In terms of records kept at the International Tracing Service (ITS), there is evidence that she was in the women’s prison of Gotteszell from 28 April 1944 to 27 June 1946 – the latter date clearly indicates the intended end of her sentence. It shows us that she was in France for 9 days, and that she was removed from this prison to carry out forced labour. However, information at the ITS is limited, and for further information we must turn to the Saxony Archive. This shows that as early as 2 May 1944 Evelina was moved from Gotteszell to Kirshau-Bautzen Prison, arriving there on 5 May 1944. Whether she had been in transit in Nuremburg has not been established. Evelina was in hospital (as we’ve seen, with problems with her right arm) from 8 October 1944 to 15 November 1944, which resulted in a new end-of-punishment date (from 27 June 1946 to 3 August 1946). After this she was declared unfit for work and needing further medical attention. She was then transferred to Dresden on 30 December 1944, and then on 3 January 1945 was taken to Leipzig-Kleinmeusdorf Women’s Prison, arriving there on 6 January. On 23 March 1945 Evelina was moved to Kirschau-Bautzen Prison, where she was still declared not fit for work. It seems that Evelina was back in Leipzig by the end of the war because orders exist to release her on 19 April 1945, one day after US troops liberated the city.
The records from the Saxony Archive are detailed and do not mention Breslau; instead, Bautzen appears to be the place where she spent an extended period. However, at the time that Evelina was applying for compensation, only the ITS and Red Cross were consulted. They were able to confirm only her presence in Gotteszell and transfer to Bautzen. The Lieutenant Governor of Guernsey, Michael Melish, was also consulted by the Home Office and presumably furnished with the records from the Red Cross. He wrote that ‘it seems most likely that Mrs Garland was only in the women’s prison at Gotteszell’. This was the position taken by the Foreign Office, who also decided that this prison was not comparable to a concentration camp. Evelina Garland’s testimony was disregarded and she was not given compensation. According to her grandson, this rejection hurt her deeply.
Evelina’s grandson was also able to share an anecdote about the song his grandmother composed. He said that his uncle told him that ‘people used to whistle Gran’s song in the street and nod and smile knowingly when someone coming the other way would whistle it back.’
The author would like to thank Ted Wild, Evelina Garland’s grandson, for sharing anecdotes about his grandmother.

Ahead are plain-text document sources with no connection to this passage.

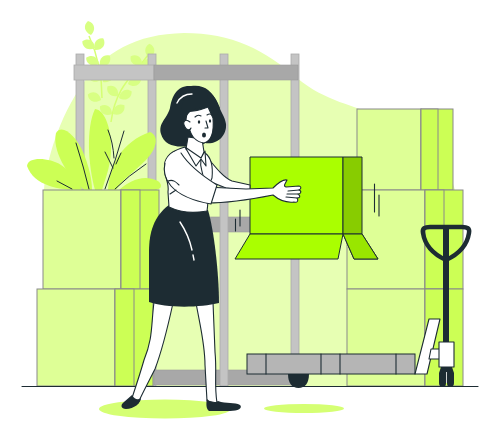
<!DOCTYPE html>
<html lang="en">
<head>
<meta charset="utf-8">
<title>Warehouse worker with empty box</title>
<style>
:root {
  --lime: #aaff00;
  --lime-dark: #88cc00;
  --lime-mid: #ccff55;
  --lime-soft: #deff96;
  --lime-pale: #e7ffb3;
  --shadow: #d5ff73;
  --ink: #1d2c33;
  --steel: #c4c4c4;
  --steel-dark: #a8a8a8;
  --steel-line: #8a8a8a;
}
html, body { margin: 0; background: #fff; overflow: hidden; }
svg { display: block; width: 500px; height: 447px; }
.backdrop { fill: var(--lime-pale); }
.leaf { fill: var(--lime-soft); }
.vein { fill: none; stroke: var(--ink); stroke-width: 1; stroke-linecap: round; }
.post { fill: var(--steel); stroke: #aaa; stroke-width: .8; }
.beam { fill: var(--steel-dark); stroke: #999; stroke-width: .6; }
.beam-light { fill: var(--steel); stroke: #aaa; stroke-width: .8; }
.carton rect { fill: var(--lime-soft); stroke: var(--steel-line); stroke-width: 1; }
.carton .side { fill: var(--lime-mid); }
.line { fill: none; stroke: var(--ink); stroke-width: 1.1; stroke-linecap: round; stroke-linejoin: round; }
.white { fill: #fff; stroke: var(--ink); stroke-width: 1.1; stroke-linejoin: round; stroke-linecap: round; }
.ink { fill: var(--ink); }
.box-front { fill: var(--lime); stroke: var(--ink); stroke-width: 1; stroke-linejoin: round; }
.box-side { fill: var(--lime-dark); stroke: var(--ink); stroke-width: 1; stroke-linejoin: round; }
.shine { fill: none; stroke: #fff; stroke-width: 1.4; stroke-linecap: round; }
.pallet { fill: #b5b5b5; stroke: var(--ink); stroke-width: 1; }
</style>
</head>
<body>
<svg viewBox="0 0 500 447" role="img" aria-label="A surprised woman holds an empty open box in a warehouse">
  <defs>
    <path id="leaflet" d="M0 0C-7 -3 -8 -10 -3 -14C4 -12 5 -5 0 0Z"/>
  </defs>

  <path id="backdrop" class="backdrop" d="M44 190C46 160 60 116 82 85C104 52 136 34 184 33C232 33 265 50 297 78C326 102 352 104 386 119C428 138 456 168 459 212C462 258 430 284 420 330L412 386H80C64 330 36 262 44 190Z"/>

  <g id="shadows" fill="#d5ff73">
    <ellipse cx="165" cy="409" rx="66" ry="9.5"/>
    <ellipse cx="304" cy="408.500" rx="40" ry="4.500"/>
  </g>

  <g id="tall-sprig" class="leaf" fill="#deff96">
    <path d="M89 36C98 56 102 76 102 98" fill="none" stroke="#d5ff73" stroke-width="1.500"/>
    <path d="M150 52C136 74 116 84 111 122" fill="none" stroke="#d5ff73" stroke-width="1.500"/>
    <g fill="#d8ff83">
      <use href="#leaflet" x="91" y="35"/>
      <use href="#leaflet" transform="translate(95 48) rotate(-50)"/>
      <use href="#leaflet" transform="translate(95 50) rotate(48)"/>
      <use href="#leaflet" transform="translate(99 64) rotate(-52)"/>
      <use href="#leaflet" transform="translate(100 66) rotate(55)"/>
      <use href="#leaflet" transform="translate(101 80) rotate(-55)"/>
      <use href="#leaflet" transform="translate(103 82) rotate(55)"/>
      <use href="#leaflet" transform="translate(101 100) rotate(-55)"/>
      <use href="#leaflet" transform="translate(150 58) rotate(10)"/>
      <use href="#leaflet" transform="translate(142 65) rotate(-40)"/>
      <use href="#leaflet" transform="translate(141 68) rotate(70)"/>
      <use href="#leaflet" transform="translate(128 80) rotate(-35)"/>
      <use href="#leaflet" transform="translate(128 84) rotate(80)"/>
      <use href="#leaflet" transform="translate(118 96) rotate(-35)"/>
      <use href="#leaflet" transform="translate(119 98) rotate(75)"/>
      <use href="#leaflet" transform="translate(112 114) rotate(-45)"/>
      <use href="#leaflet" transform="translate(113 114) rotate(65)"/>
    </g>
  </g>

  <g id="shelf-rack">
    <rect class="post" x="76" y="54" width="8" height="136"/>
    <rect class="post" x="148" y="54" width="8" height="332"/>
    <rect class="beam" x="154" y="217" width="142" height="15"/>
    <rect class="beam" x="154" y="370" width="142" height="15"/>
    <rect class="post" x="220" y="54" width="8" height="332"/>
    <rect class="post" x="291" y="54" width="8" height="332"/>
    <rect class="beam-light" x="74" y="65" width="80" height="15"/>
    <rect class="beam" x="154" y="65" width="144" height="15"/>
  </g>

  <g id="plant">
    <g fill="#ccff55">
      <path d="M78 190C60 190 34 186 27 166C28 156 50 158 61 165C72 172 78 181 82 190Z"/>
      <path d="M84 190C66 174 52 150 56 133C62 123 76 136 83 152C89 166 92 180 92 190Z"/>
      <path d="M95 190C88 164 86 128 95 109C106 110 112 132 111 152C110 168 105 180 102 190Z"/>
      <path d="M108 190C110 164 122 142 150 132C160 136 156 150 146 160C134 172 122 180 116 190Z"/>
      <path d="M119 190C130 180 144 174 158 181C164 186 160 190 154 190Z"/>
    </g>
    <path class="vein" d="M57 181L72 189M76 143Q84 168 89 189M108 130Q113 142 114 158M124 131Q116 160 105 189M146 164Q128 176 115 189M105 152L113 168M116 164L121 153"/>
  </g>

  <g id="cartons-left" class="carton">
    <rect x="43" y="190" width="78" height="99"/>
    <rect class="side" x="121" y="190" width="38" height="99"/>
    <rect class="side" x="121" y="190" width="19" height="99"/>
    <rect x="37" y="289" width="78" height="97"/>
    <rect class="side" x="115" y="289" width="38" height="97"/>
    <rect class="side" x="115" y="289" width="19" height="97"/>
  </g>

  <g id="cartons-right" class="carton">
    <rect x="357" y="109" width="64" height="81"/>
    <rect class="side" x="421" y="109" width="32" height="81"/>
    <rect class="side" x="421" y="109" width="17" height="81"/>
    <rect x="347" y="190" width="78" height="99"/>
    <rect class="side" x="425" y="190" width="38" height="99"/>
    <rect class="side" x="425" y="190" width="19" height="99"/>
    <rect x="347" y="289" width="78" height="97"/>
    <rect class="side" x="425" y="289" width="38" height="97"/>
    <rect class="side" x="425" y="289" width="19" height="97"/>
  </g>

  <path id="floor" class="line" d="M22 386.500H478"/>

  <g id="pallet-jack">
    <path class="ink" d="M288 374H309C309 383 305 388 298.500 388C292 388 288 383 288 374Z"/>
    <rect class="pallet" x="247" y="354" width="168" height="20"/>
    <path class="line" d="M266 354V374M321 354V374M340 354V374M396 354V374"/>
    <path class="white" d="M415 374L429 319H440L427 374Z"/>
    <path class="white" d="M431 349H440V359H429Z"/>
    <path d="M446 342V229" fill="none" stroke="#1d2c33" stroke-width="6"/>
    <path d="M446 260C435 255 425 246 423 233C422 228 425 227 430 227H462C467 227 470 228 469 233C467 246 457 255 446 260Z" fill="none" stroke="#1d2c33" stroke-width="4.500" stroke-linejoin="round"/>
    <rect class="white" x="439" y="342" width="15" height="25"/>
    <path class="ink" d="M441 367H452L454 373V383Q454 387 450 387Q447 387 447 383H446Q446 387 443 387Q439 387 439 383V373Z"/>
    <path d="M446.500 372V383" stroke="#fff" stroke-width=".8"/>
  </g>

  <g id="open-box">
    <path class="box-side" d="M343 234L362 234L378 259H354Z"/>
    <rect class="box-front" x="250" y="157" width="93" height="77"/>
    <rect class="box-side" x="343" y="157" width="19" height="77"/>
    <path class="box-front" d="M250 234H343L338 259H235Z"/>
    <path d="M362 234L378 259H354L343 234Z" fill="#99e600" stroke="#1d2c33"/>
  </g>
  <path id="motion-marks" class="line" d="M374.500 184V212M379 195V216M235.500 219V231M240 210V226"/>

  <g id="woman">
    <path id="far-arm" class="white" d="M207 157C216 168 224 178 232 181L250 185V191L226 188L206 180Z"/>
    <g id="legs">
      <path class="white" d="M154 302C151 326 153 338 144 360C140 374 136 386 132 398L138 403C144 390 149 381 155 369C163 348 168 326 173 303Z"/>
      <path class="white" d="M196 303C201 330 205 345 205 365L207 401L217 403C214 384 217 372 215 352L213 302Z"/>
    </g>
    <g id="shoes">
      <path class="ink" d="M132 395C135 400 138 400 141 398C141 403 134 409 126 409C121 409 120 405 124 402Z"/>
      <path class="ink" d="M207 399C211 403 215 403 218 401C226 404 235 402 240 405C243 408 238 411 230 411H209C206 409 206 403 207 399Z"/>
    </g>
    <path id="skirt" class="ink" d="M169 205C154 216 149 232 149 252V302C165 308 199 308 219 303C219 274 214 230 208 210Z"/>
    <path class="shine" d="M180 222C186 231 190 241 192 250M193 255L194 260"/>
    <path id="hair-back" class="ink" d="M191 86C177 85 172 96 170 108C167 119 158 123 161 134C164 145 176 148 188 146C194 149 200 147 205 143C217 145 227 136 226 124C225 116 220 111 217 102C212 91 204 84 191 86Z"/>
    <path id="blouse" class="white" d="M185 147C175 150 168 153 165 162C162 174 170 182 168 192L169 207C181 213 196 213 207 211C209 198 207 187 212 178C213 168 212 158 205 153Z"/>
    <path id="neck" class="white" d="M188 137L186 149L200 161L204 152L202 139Z"/>
    <path id="collar" class="white" d="M185 147L196 166L201 159L206 166L205 151L201 158Z"/>
    <path class="line" d="M201 160C199 170 204 170 203 180"/>
    <g id="head">
      <path class="white" d="M189 111C185 116 185 123 189 127C191 137 197 142 204 143C212 141 214 130 213 118L208 107C202 109 195 112 189 111Z"/>
      <path class="ink" d="M184 128C184 115 190 110 199 108C206 105 208 99 207 95C210 105 215 110 215 120L220 108C214 92 205 86 193 90C180 98 178 116 184 128Z"/>
      <path class="white" d="M190 122C185 118 182 122 185 127C186 130 190 131 191 128"/>
      <path class="line" d="M195 117Q198 114 201 116M207 115Q210 113 212 115M206 121L208 128H205"/>
      <ellipse class="ink" cx="199" cy="122" rx="1.200" ry="1.800"/>
      <ellipse class="ink" cx="210" cy="121" rx="1.100" ry="1.700"/>
      <ellipse class="ink" cx="204" cy="135" rx="2" ry="2.600"/>
      <path class="shine" d="M177 103C180 97 185 94 192 94"/>
    </g>
    <g id="near-arm">
      <path class="white" d="M206 187L246 189L273 188C279 182 283 179 287 180C285 184 283 186 286 187L299 186C302 187 301 189 299 190C302 191 301 194 298 194C301 196 300 198 297 198C299 201 297 203 294 202C286 203 279 200 273 195C253 199 229 203 207 203Z"/>
      <path class="line" d="M299 190L288 191M298 194L287 194M297 198L286 197"/>
      <path d="M165 163C168 153 177 149 182 153C188 163 198 172 209 179L217 185L211 204C197 201 181 195 172 186C166 179 163 171 165 163Z" fill="#fff"/>
      <path class="line" d="M181 153C188 164 201 175 217 185L211 204C194 201 179 195 171 186C165 179 163 171 165 163M168 181C173 179 176 182 179 185M170 194L176 190"/>
    </g>
  </g>
</svg>
</body>
</html>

Evelina Garland’s occupation registration form, copyright Guernsey Archives.
Evelina Garland’s conviction charge sheet, copyright Guernsey Archives ref CC EC 06-02/322.
Evelina Garland’s compensation claim for Nazi persecution, copyright The National Archives ref. FO 950/1162.
Evelina Garland’s records, Wiener Library, copyright International Tracing Service ref. 91227359.
Saxony Archives relating to Evelina Garland, ref. 20034-195. Copyright Sächsisches Staatsarchiv (Saxony State Archive) Records on Leipzig Kleinmeusdorf Prison 20034, Garland 195.